Please copy every line from the records below that contains the string "circle".

MATERIAL FOR THIS EXERCISE =

★ ★ ★ ★

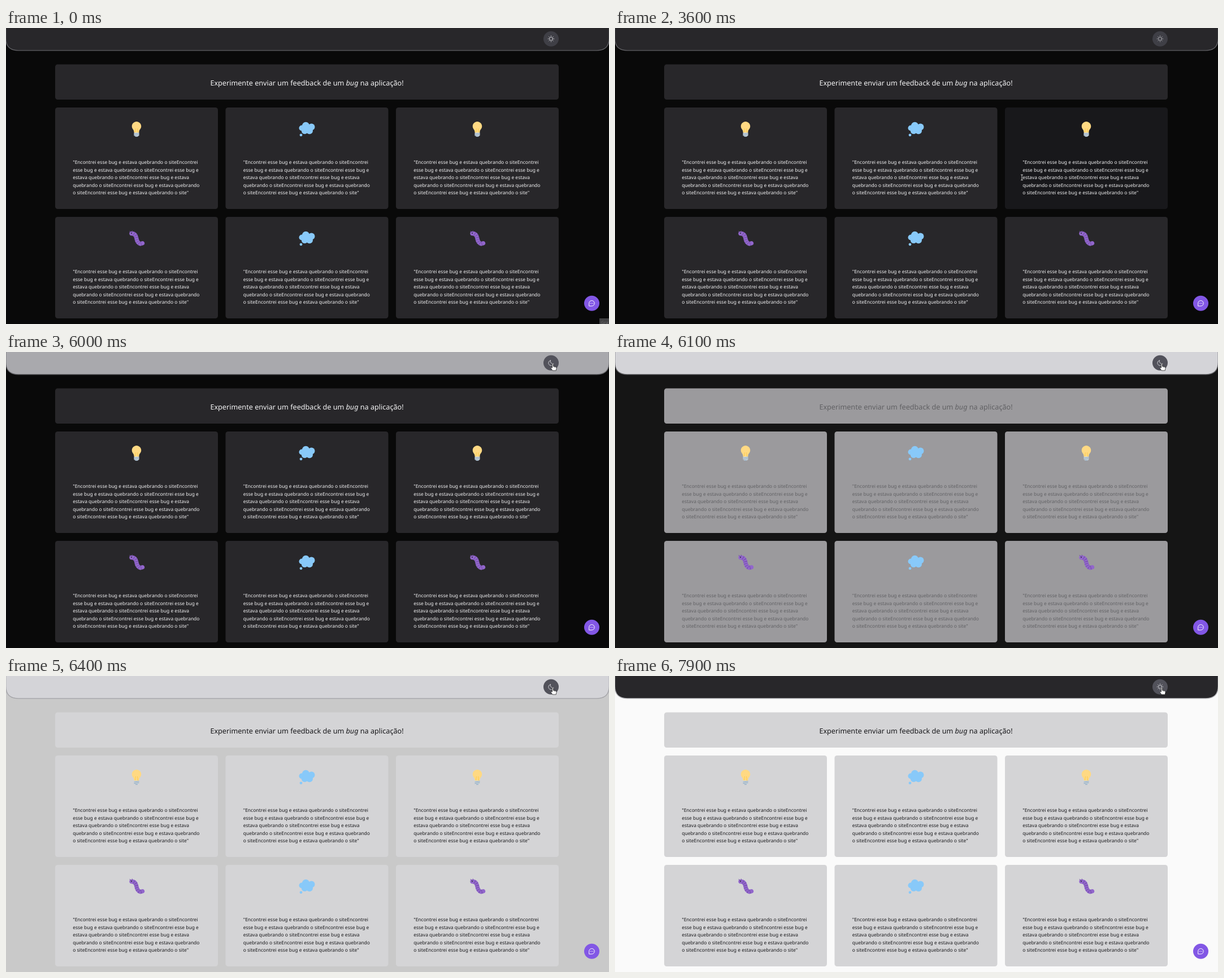
Write an HTML page that moves like this. It is 1067x525 px and loops after 8000 ms.

```html
<!DOCTYPE html>
<html lang="pt">
<head>
<meta charset="utf-8">
<style>
  html, body { margin: 0; width: 100%; height: 100%; overflow: hidden; background: #090909; }
  svg { display: block; }
  text { font-family: "Noto Sans", "Open Sans", sans-serif; text-rendering: geometricPrecision; white-space: pre; }
</style>
</head>
<body>
<svg id="stage" width="1067" height="525" viewBox="0 0 1067 525">
  <defs>
    <g id="bulb">
      <path transform="translate(-13.5 -13.6) scale(.75)" fill="#ffd983" d="M29 11c0 6.5-5 7.5-5 13.5 0 3-3 3.4-5.5 3.4-2 0-6.6-.8-6.6-3.4C11.9 18.5 7 17.5 7 11 7 5 12.3.1 18 .1S29 5 29 11z"/>
      <path d="M-2.6 5.8L-1.5-1.5M2.6 5.8L1.5-1.5" stroke="#ffcc4d" fill="none"/>
      <path d="M-4.5 6h9v5.3L1.6 13.2h-3.2L-4.5 11.3z" fill="#ccd6dd"/>
      <path d="M-4.5 8.7L4.5 7.2M-4.5 11.2L4.5 9.7M-2 12.9H2" stroke="#8ba5bd" fill="none"/>
    </g>
    <g id="cloud" fill="#88c9f9">
      <circle cx="-9" cy="-2" r="5"/><circle cx="-2" cy="-6.2" r="6.6"/>
      <circle cx="8" cy="-4" r="6"/><circle cx="4.5" cy="2.8" r="6"/>
      <circle cx="-4" cy="3" r="5.6"/><circle cy="-1" r="7"/>
      <circle cx="-10.5" cy="10.3" r="2.4"/>
    </g>
    <g id="worm" fill="none">
      <path d="M-9-9Q-2-9-.5-2Q1 8 7 9.3L10.5 8.2" stroke="#9266cc" stroke-width="7.4" stroke-linecap="round"/>
      <path d="M-5-8.2Q-1.5-6-.5-2Q1 8 7 9.3L11 8.2" stroke="#7450a8" stroke-width="7" stroke-dasharray="1 2.8"/>
      <path d="M-9.5-10.5L-12.3-13.5M-7.5-11L-7.7-14" stroke="#7450a8"/>
      <circle cx="-9" cy="-9.6" r="1" fill="#292f33"/>
    </g>
    <g id="arrow"><path d="M0 0V10L2.3 8 4 11.6 5.7 10.9 4.1 7.3H7.2z" fill="#fff" stroke="#111" stroke-width=".6"/></g>
    <g id="beam" fill="none">
      <path d="M-2-4.7H2M0-4.7V4.7M-2 4.7H2" stroke="#ccc"/>
    </g>
    <g id="hand">
      <path d="M-1 .8Q0-.6 1 .8V5L5 5.7Q6.8 6 6.6 8L5.8 12.4H-.4L-3.5 8Q-3.5 6.3-1 7.6z" fill="#fff" stroke="#111" stroke-width=".7"/>
      <path d="M2.8 5.5V7.3M4.6 5.8V7.4" stroke="#555" stroke-width=".5"/>
    </g>
  </defs>

  <rect id="page" width="1067" height="525"/>
  <path id="header" d="M-.3-2V18Q-.3 39.8 21.5 39.8H1045.5Q1067.3 39.8 1067.3 18V-2" stroke-width="1.3"/>
  <circle id="toggle" cx="964.5" cy="19.2" r="13.5"/>
  <g id="icon" transform="translate(964.5 19.2)" fill="none" stroke-width=".9" stroke-linecap="round">
    <g id="sun"><circle r="3"/></g>
    <path id="moon" d="M-1.2-4.2A4.6 4.6 0 1 0 4.4 1.5A4.6 4.6 0 0 1-1.2-4.2z"/>
  </g>
  <g id="banner">
    <rect x="87" y="64.5" width="891" height="62.5" rx="4.5"/>
    <text x="532.5" y="101.5" font-size="12.63" text-anchor="middle">Experimente enviar um feedback de um <tspan font-style="italic">bug</tspan> na aplicação!</text>
  </g>
  <g id="cards"></g>
  <g transform="translate(1036.5 488.3)">
    <circle r="13.5" fill="#8257e5"/>
    <path d="M-4.8 4.8V0A4.8 4.8 0 1 1 0 4.8z" fill="none" stroke="#fff" stroke-linejoin="round"/>
    <path d="M-2.3 0h.01M0 0h.01M2.3 0h.01" stroke="#fff" stroke-width="1.3" stroke-linecap="round"/>
  </g>
  <g id="tip">
    <rect x="1050" y="515" width="17" height="10" fill="#424244"/>
    <text x="1053" y="524.5" font-size="7.5" fill="#6c6c6e">Gra</text>
  </g>
  <use id="cursor"/>
</svg>
<script>
const LOOP = 8000, STEP = 100;
const $ = id => document.getElementById(id);
const clamp = v => Math.max(0, Math.min(1, v));
const ramp = (t, start, length) => clamp((t - start) / length);
const smooth = u => u * u * (3 - 2 * u);

// Blend two hex colours.
function mix(a, b, u) {
  const part = (c, i) => parseInt(c.slice(i, i + 2), 16);
  return `rgb(${[1, 3, 5].map(i => Math.round(part(a, i) + (part(b, i) - part(a, i)) * u))})`;
}

const lines = [
  '"Encontrei esse bug e estava quebrando o siteEncontrei',
  'esse bug e estava quebrando o siteEncontrei esse bug e',
  'estava quebrando o siteEncontrei esse bug e estava',
  'quebrando o siteEncontrei esse bug e estava quebrando',
  'o siteEncontrei esse bug e estava quebrando o site"'
];

const cards = ['bulb', 'cloud', 'bulb', 'worm', 'cloud', 'worm'].map((icon, i) => {
  const x = 87 + (i % 3) * 301.5, y = 141 + Math.floor(i / 3) * 194;
  const text = lines.map((s, k) => `<tspan x="31.2" y="${100 + k * 13.5}">${s}</tspan>`).join('');
  $('cards').insertAdjacentHTML('beforeend',
    `<g transform="translate(${x} ${y})"><rect width="288" height="180" rx="4.5"/>
     <use href="#${icon}" x="144" y="38.5"/><text font-size="8.47">${text}</text></g>`);
  return { x, y, el: $('cards').lastElementChild };
});

for (let a = 0; a < 360; a += 45)
  $('sun').insertAdjacentHTML('beforeend', `<path d="M0-4.6V-5.3" transform="rotate(${a})"/>`);

// Pointer path: time, x, y
const path = [
  [600, 1032, 521], [1000, 1010, 482], [1400, 983, 449], [1600, 991, 442], [1800, 986, 431],
  [2000, 983, 436], [2300, 983, 436], [2700, 880, 474], [3000, 760, 400], [3200, 735, 285],
  [3600, 720, 265], [3800, 560, 285], [3950, 445, 250], [4100, 570, 215], [4200, 598, 234],
  [4300, 598, 234], [4600, 432, 270], [4800, 560, 200], [5000, 840, 120], [5200, 955, 34.5],
  [5300, 957, 30], [5500, 967.5, 20.5]
];

function pointer(t) {
  if (t < path[0][0]) return [-99, -99];
  const k = path.findIndex(p => p[0] > t);
  if (k < 0) return path[path.length - 1].slice(1);
  const a = path[k - 1], b = path[k], u = ramp(t, a[0], b[0] - a[0]);
  return [a[1] + (b[1] - a[1]) * u, a[2] + (b[2] - a[2]) * u];
}

const inside = ([x, y], c) => x > c.x && x < c.x + 288 && y > c.y && y < c.y + 180;
const onText = ([x, y], c) => x > c.x + 29 && x < c.x + 256 && y > c.y + 91 && y < c.y + 157;
const onToggle = ([x, y]) => Math.hypot(x - 964.5, y - 19.2) < 13.5;

// Share of the last 150 ms spent over a card.
function hover(t, card) {
  let n = 0;
  for (let k = 0; k < 10; k++) n += inside(pointer(t - k * 15), card);
  return n / 10;
}

function paint(el, fill, ink) {
  el.querySelector('rect').setAttribute('fill', fill);
  el.querySelector('text').setAttribute('fill', ink);
}

function draw(t) {
  const head = ramp(t, 5850, 200) - ramp(t, 7650, 200);
  const panel = ramp(t, 6000, 150);
  const page = smooth(ramp(t, 6030, 520));
  const pos = pointer(t), over = onToggle(pos);
  const light = t >= 5900 && t < 7700;

  $('page').setAttribute('fill', mix('#090909', '#fafafa', page));
  $('header').setAttribute('fill', mix('#28272a', '#d4d4d8', head));
  $('header').setAttribute('stroke', mix('#626266', '#b4b4b8', page));
  $('toggle').setAttribute('fill', over ? '#52525b' : '#3f3f46');
  $('icon').setAttribute('stroke', t < 100 || over ? '#dedee2' : '#b9b9be');
  $('sun').style.display = light ? 'none' : '';
  $('moon').style.display = light ? '' : 'none';
  $('tip').style.display = t < 100 ? '' : 'none';

  const fill = mix('#28272a', '#d4d4d6', panel), ink = mix('#f4f4f5', '#18181b', panel);
  paint($('banner'), fill, ink);
  for (const c of cards) {
    const h = hover(t, c);
    paint(c.el, h ? mix('#28272a', '#18181b', h) : fill, ink);
  }

  const kind = over ? 'hand' : cards.some(c => onText(pos, c)) ? 'beam' : 'arrow';
  $('cursor').setAttribute('href', '#' + kind);
  $('cursor').setAttribute('transform', `translate(${pos})`);
}

function tick() {
  draw(Math.floor(performance.now() % LOOP / STEP) * STEP);
  requestAnimationFrame(tick);
}
tick();
</script>
</body>
</html>
```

★ ★ ★ ★

OUTPUT FOR THIS EXERCISE =
      <circle cx="-9" cy="-2" r="5"/><circle cx="-2" cy="-6.2" r="6.6"/>
      <circle cx="8" cy="-4" r="6"/><circle cx="4.5" cy="2.8" r="6"/>
      <circle cx="-4" cy="3" r="5.6"/><circle cy="-1" r="7"/>
      <circle cx="-10.5" cy="10.3" r="2.4"/>
      <circle cx="-9" cy="-9.6" r="1" fill="#292f33"/>
  <circle id="toggle" cx="964.5" cy="19.2" r="13.5"/>
    <g id="sun"><circle r="3"/></g>
    <circle r="13.5" fill="#8257e5"/>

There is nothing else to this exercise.